Never before have people taken keen interest in the issue of environmental conservation and land ethics than in the present day America. With increasing population, changed land use patterns and tourism activities, the environmental and land conservation movement has taken the anthropocentric viewpoint, an ideology that all the earth’s resources exist for the good of humans and their consumption. Further, according to Norton (1992), there is now more focus on the value of nature and human interaction. To Nelson, this symbiotic relationship between humans and their environment or land must mean more appropriate and progressive land conservation policies. According to this author, most of the federal land policies as they stand now are outdated and the land resources are tied up in bureaucracy and red tape thus leading to environmental harm (Nelson, 2012)). He argues that though public land policy in the US as is everywhere else, is a historical vestige, much has changed and the needs of the current generation are quite different from and greater than those of the past. Public land of national importance must be reverted and used in ways that benefit both the land and the population.

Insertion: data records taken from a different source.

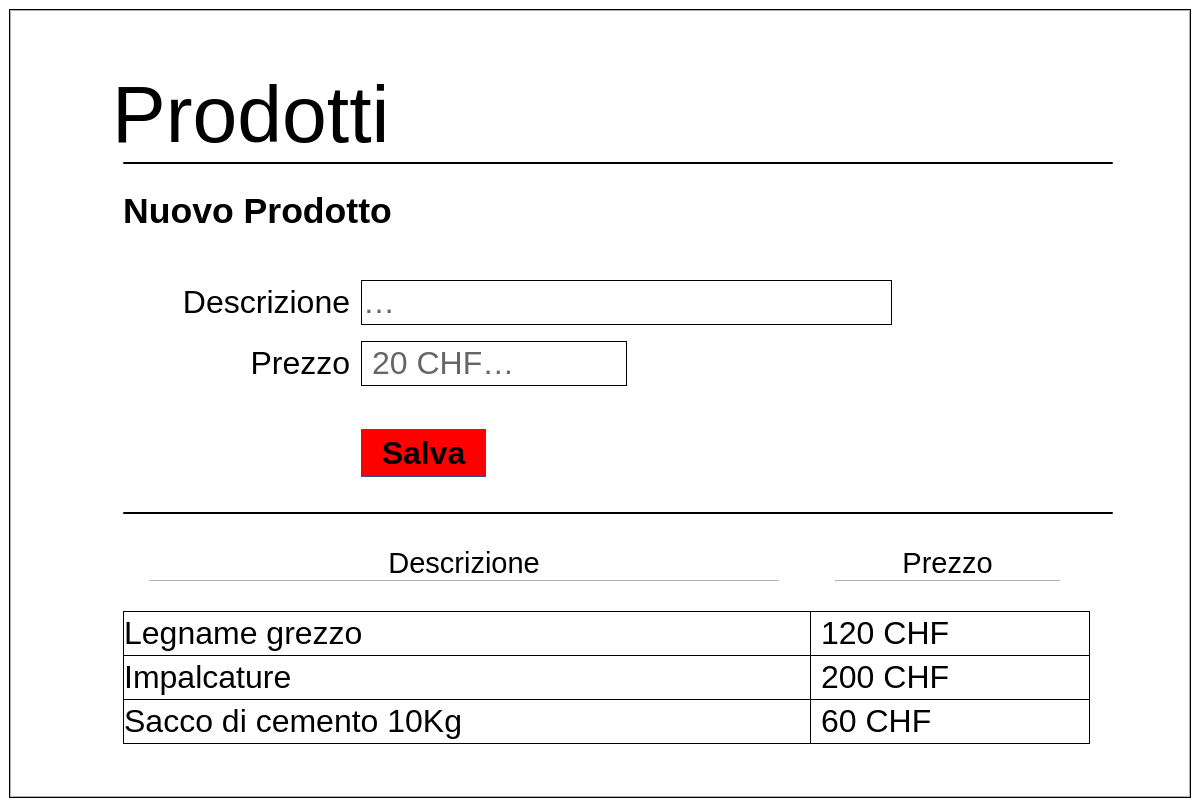
<!DOCTYPE html>
<html lang="it">
<head>
<meta charset="utf-8">
<title>Prodotti</title>
<style>
:root {
  --ink: #000;
  --paper: #fff;
  --hint: #666;
  --hairline: #b3b3b3;
  --action: #f00;
  --action-edge: #2f528f;
}
* { box-sizing: border-box; margin: 0; padding: 0; }
html, body { width: 1200px; height: 808px; overflow: hidden; background: var(--paper); }
body {
  padding: 9px;
  color: var(--ink);
  font-family: "Liberation Sans", Arial, sans-serif;
  font-size: 32px;
}
.screen {
  width: 1182px;
  height: 789px;
  padding: 59px 77px 0 113px;
  border: 1px solid var(--ink);
  box-shadow: inset 0 0 0 1px rgba(0, 0, 0, .3);
  display: flex;
  flex-direction: column;
  white-space: nowrap;
}
h1 { margin-left: -11px; font-size: 80.5px; font-weight: 400; line-height: 90px; }
.rule { width: 990px; height: 2px; background: var(--ink); border-radius: 1px; }
h1 + .rule { margin-top: 3px; }
h2 { margin-top: 27px; font-size: 35.6px; line-height: 40px; }
.new-product {
  margin-top: 49px;
  display: grid;
  grid-template-columns: 227px auto;
  column-gap: 11px;
  row-gap: 16px;
  justify-items: start;
  line-height: 45px;
}
.label { justify-self: end; }
.field { height: 45px; border: 1px solid var(--ink); color: var(--hint); line-height: 43px; }
.field-description { width: 531px; padding-left: 1px; }
.field-price { width: 266px; padding-left: 10px; }
.save {
  grid-column: 2;
  width: 125px;
  height: 48px;
  margin-top: 27px;
  border: 1px solid var(--action-edge);
  background: var(--action);
  color: var(--ink);
  font-weight: 700;
  line-height: 46px;
  text-align: center;
  text-decoration: none;
}
.new-product + .rule { margin-top: 35px; }
.column-heads {
  margin: 32px 0 0 26px;
  display: grid;
  grid-template-columns: 630px 225px;
  column-gap: 56px;
  font-size: 29px;
  line-height: 34px;
  text-align: center;
}
.column-heads span { border-bottom: 1px solid var(--hairline); }
.products {
  width: 967px;
  margin-top: 30px;
  padding: 1px;
  display: grid;
  grid-template-columns: 686px 278px;
  grid-auto-rows: 43px;
  gap: 1px;
  background: var(--ink);
  line-height: 43px;
}
.products span { background: var(--paper); }
.products .price { padding-left: 10px; }
</style>
</head>
<body>
<main class="screen">
  <h1>Prodotti</h1>
  <div class="rule"></div>
  <h2>Nuovo Prodotto</h2>
  <section class="new-product">
    <span class="label">Descrizione</span>
    <span class="field field-description">…</span>
    <span class="label">Prezzo</span>
    <span class="field field-price">20 CHF…</span>
    <a class="save" href="#">Salva</a>
  </section>
  <div class="rule"></div>
  <div class="column-heads">
    <span>Descrizione</span>
    <span>Prezzo</span>
  </div>
  <section class="products">
    <span>Legname grezzo</span><span class="price">120 CHF</span>
    <span>Impalcature</span><span class="price">200 CHF</span>
    <span>Sacco di cemento 10Kg</span><span class="price">60 CHF</span>
  </section>
</main>
</body>
</html>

There is therefore need for more rational policies on public land in America in order to suit the needs of both the present and future generations. The mistake of the past management that has led to poor land systems and less benefits to local land holders must never be repeated by a new government system, says the author. Further, according to Norton (1992), there is increased movement towards land ethics with the realization that there exists a symbiotic relationship between the environment and humans hence calling for tighter conservation efforts for the earth’s resources. Further, Munir (2009) through his epic journeys through the wilderness portrays just how the American conservation movement had begun to take shape with increasing awareness of the value and essence of the environment.
Muir, J. (2009). Journeys in the wilderness: A John Muir reader. Edinburgh: Birlinn.
Nelson, R.H. (2012, March 07). Free the American West; get the federal government off public lands that are of no national importance. Los Angeles Times. Retrieved January 15, 2016, from http://articles.latimes.com/2012/mar/07/opinion/la-oe-nelson-public-lands-20120307
Norton, B. G. (1992). Epistemology and environmental issues. The Monist, 75(2), 208-226. Retrieved from http://www.jstor.org/stable/27903286